__GOAL OF THE EXERCISE__:
Write out the records again exactly and exclude the pictures.

__DATA TO EXAMINE__:
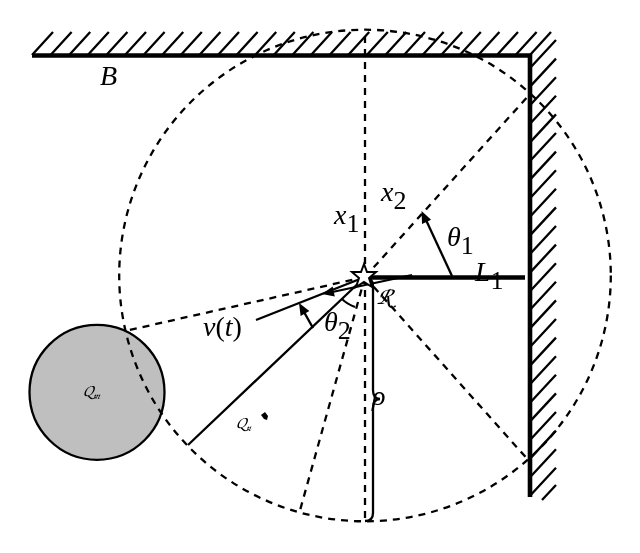
<!DOCTYPE html>
<html lang="en">
<head>
<meta charset="utf-8">
<title>Robot sensing range near walls and obstacles</title>
<style>
:root { --ink: #000; --paper: #fff; --obstacle: #bfbfbf; }
* { box-sizing: border-box; }
html, body { margin: 0; overflow: hidden; background: var(--paper); }
.diagram { position: relative; width: 640px; height: 553px; overflow: hidden; background: var(--paper); color: var(--ink); }
.drawing { position: absolute; inset: 0; display: block; fill: none; stroke: var(--ink); stroke-width: 2.3; }
.wall { stroke-width: 4.6; }
.dashed { stroke-dasharray: 7 6; }
.thin { stroke-width: 2; }
.solid { fill: var(--ink); stroke: none; }
.obstacle { fill: var(--obstacle); }
.star { fill: var(--paper); stroke-width: 2; }
.label { position: absolute; margin: 0; font: italic 28px/28px "Liberation Serif", serif; white-space: nowrap; }
.label sub { position: relative; top: 8px; font-size: 26px; font-style: normal; line-height: 0; vertical-align: baseline; }
.label .upright { font-style: normal; }
.script { font: italic 17px/20px "TeX Gyre Chorus", cursive; }
.script sub { top: 3px; font-size: 11px; font-style: italic; }
.script.robot { font-size: 25px; line-height: 28px; }
.x1 { left: 334px; top: 201px; }
.x2 { left: 381px; top: 178px; }
.theta1 { left: 447px; top: 223px; }
.theta2 { left: 324px; top: 308px; }
.wall-distance { left: 475px; top: 258px; }
.boundary { left: 100px; top: 62px; }
.velocity { left: 203px; top: 313px; }
.radius { left: 372px; top: 382px; }
.robot { left: 376px; top: 281px; }
.qm { left: 82px; top: 380px; }
.qn { left: 235px; top: 412px; }
</style>
</head>
<body>
<main class="diagram">
  <svg class="drawing" width="640" height="553" viewBox="0 0 640 553" aria-hidden="true">
    <defs>
      <path id="top-ticks" d="M0 0l21-23m-2.4 23l21-23m-2.4 23l21-23m-2.4 23l21-23m-2.4 23l21-23m-2.4 23l21-23m-2.4 23l21-23m-2.4 23l21-23m-2.4 23l21-23"/>
      <path id="side-ticks" d="M0 0l26-28m-26 46.6l26-28m-26 46.6l26-28m-26 46.6l26-28m-26 46.6l26-28m-26 46.6l26-28m-26 46.6l26-28m-26 46.6l26-28"/>
      <path id="arrowhead" class="solid" d="M0 0L-12 5V-5Z"/>
    </defs>

    <g class="hatching">
      <use href="#top-ticks" x="32" y="55"/>
      <use href="#top-ticks" x="199.4" y="55"/>
      <use href="#top-ticks" x="366.8" y="55"/>
      <path d="M530 55l21-23"/>
      <use href="#side-ticks" x="530" y="68"/>
      <use href="#side-ticks" x="530" y="216.8"/>
      <use href="#side-ticks" x="530" y="365.6"/>
      <path d="M542 500l14-15"/>
    </g>
    <path class="wall" d="M32 55.5H530V497"/>

    <circle class="obstacle" cx="97" cy="392.3" r="67.5"/>

    <g class="dashed">
      <circle cx="365" cy="275.5" r="245.8"/>
      <path d="M365 277V30M365 277V521M365 277L530 94M365 277L530 462M365 277L125 331M365 277L299 514"/>
    </g>

    <path class="wall" d="M365 277.5H525"/>
    <path d="M365 277L256 320M365 277L188 445"/>
    <path class="thin" d="M342 299Q347 304 355 307"/>

    <path d="M452 276L426 220"/>
    <use href="#arrowhead" transform="translate(421.5 211) rotate(245)"/>
    <path d="M313 328L304 312"/>
    <use href="#arrowhead" transform="translate(299 303) rotate(240)"/>
    <path class="thin" d="M412 275L330 292.5"/>
    <use href="#arrowhead" transform="translate(322 294) rotate(168)"/>

    <path class="brace" d="M365 278Q373 278 373 286V390Q373 399 380 399Q373 399 373 408V513Q373 521 365 521"/>

    <polygon class="star" points="364,264 367,272 376,272 369,278 372,287 364,282 356,287 359,278 352,272 361,272"/>
    <path class="solid" d="M261 415L265 412L268 416L267 420L264 419Z"/>
  </svg>

  <p class="label boundary">B</p>
  <p class="label x1">x<sub>1</sub></p>
  <p class="label x2">x<sub>2</sub></p>
  <p class="label theta1">θ<sub>1</sub></p>
  <p class="label theta2">θ<sub>2</sub></p>
  <p class="label wall-distance">L<sub>1</sub></p>
  <p class="label velocity">v<span class="upright">(</span>t<span class="upright">)</span></p>
  <p class="label radius">ρ</p>
  <p class="label script robot">R</p>
  <p class="label script qm">Q<sub>m</sub></p>
  <p class="label script qn">Q<sub>n</sub></p>
</main>
</body>
</html>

__ANSWER TO THIS EXERCISE__:
<!DOCTYPE html>
<html lang="en">
<head>
<meta charset="utf-8">
<title>Robot sensing range near walls and obstacles</title>
<style>
:root { --ink: #000; --paper: #fff; --obstacle: #bfbfbf; }
* { box-sizing: border-box; }
html, body { margin: 0; overflow: hidden; background: var(--paper); }
.diagram { position: relative; width: 640px; height: 553px; overflow: hidden; background: var(--paper); color: var(--ink); }
.drawing { position: absolute; inset: 0; display: block; fill: none; stroke: var(--ink); stroke-width: 2.3; }
.wall { stroke-width: 4.6; }
.dashed { stroke-dasharray: 7 6; }
.thin { stroke-width: 2; }
.solid { fill: var(--ink); stroke: none; }
.obstacle { fill: var(--obstacle); }
.star { fill: var(--paper); stroke-width: 2; }
.label { position: absolute; margin: 0; font: italic 28px/28px "Liberation Serif", serif; white-space: nowrap; }
.label sub { position: relative; top: 8px; font-size: 26px; font-style: normal; line-height: 0; vertical-align: baseline; }
.label .upright { font-style: normal; }
.script { font: italic 17px/20px "TeX Gyre Chorus", cursive; }
.script sub { top: 3px; font-size: 11px; font-style: italic; }
.script.robot { font-size: 25px; line-height: 28px; }
.x1 { left: 334px; top: 201px; }
.x2 { left: 381px; top: 178px; }
.theta1 { left: 447px; top: 223px; }
.theta2 { left: 324px; top: 308px; }
.wall-distance { left: 475px; top: 258px; }
.boundary { left: 100px; top: 62px; }
.velocity { left: 203px; top: 313px; }
.radius { left: 372px; top: 382px; }
.robot { left: 376px; top: 281px; }
.qm { left: 82px; top: 380px; }
.qn { left: 235px; top: 412px; }
</style>
</head>
<body>
<main class="diagram">
  <svg class="drawing" width="640" height="553" viewBox="0 0 640 553" aria-hidden="true">
    <defs>
      <path id="top-ticks" d="M0 0l21-23m-2.4 23l21-23m-2.4 23l21-23m-2.4 23l21-23m-2.4 23l21-23m-2.4 23l21-23m-2.4 23l21-23m-2.4 23l21-23m-2.4 23l21-23"/>
      <path id="side-ticks" d="M0 0l26-28m-26 46.6l26-28m-26 46.6l26-28m-26 46.6l26-28m-26 46.6l26-28m-26 46.6l26-28m-26 46.6l26-28m-26 46.6l26-28"/>
      <path id="arrowhead" class="solid" d="M0 0L-12 5V-5Z"/>
    </defs>

    <g class="hatching">
      <use href="#top-ticks" x="32" y="55"/>
      <use href="#top-ticks" x="199.4" y="55"/>
      <use href="#top-ticks" x="366.8" y="55"/>
      <path d="M530 55l21-23"/>
      <use href="#side-ticks" x="530" y="68"/>
      <use href="#side-ticks" x="530" y="216.8"/>
      <use href="#side-ticks" x="530" y="365.6"/>
      <path d="M542 500l14-15"/>
    </g>
    <path class="wall" d="M32 55.5H530V497"/>

    <circle class="obstacle" cx="97" cy="392.3" r="67.5"/>

    <g class="dashed">
      <circle cx="365" cy="275.5" r="245.8"/>
      <path d="M365 277V30M365 277V521M365 277L530 94M365 277L530 462M365 277L125 331M365 277L299 514"/>
    </g>

    <path class="wall" d="M365 277.5H525"/>
    <path d="M365 277L256 320M365 277L188 445"/>
    <path class="thin" d="M342 299Q347 304 355 307"/>

    <path d="M452 276L426 220"/>
    <use href="#arrowhead" transform="translate(421.5 211) rotate(245)"/>
    <path d="M313 328L304 312"/>
    <use href="#arrowhead" transform="translate(299 303) rotate(240)"/>
    <path class="thin" d="M412 275L330 292.5"/>
    <use href="#arrowhead" transform="translate(322 294) rotate(168)"/>

    <path class="brace" d="M365 278Q373 278 373 286V390Q373 399 380 399Q373 399 373 408V513Q373 521 365 521"/>

    <polygon class="star" points="364,264 367,272 376,272 369,278 372,287 364,282 356,287 359,278 352,272 361,272"/>
    <path class="solid" d="M261 415L265 412L268 416L267 420L264 419Z"/>
  </svg>

  <p class="label boundary">B</p>
  <p class="label x1">x<sub>1</sub></p>
  <p class="label x2">x<sub>2</sub></p>
  <p class="label theta1">θ<sub>1</sub></p>
  <p class="label theta2">θ<sub>2</sub></p>
  <p class="label wall-distance">L<sub>1</sub></p>
  <p class="label velocity">v<span class="upright">(</span>t<span class="upright">)</span></p>
  <p class="label radius">ρ</p>
  <p class="label script robot">R</p>
  <p class="label script qm">Q<sub>m</sub></p>
  <p class="label script qn">Q<sub>n</sub></p>
</main>
</body>
</html>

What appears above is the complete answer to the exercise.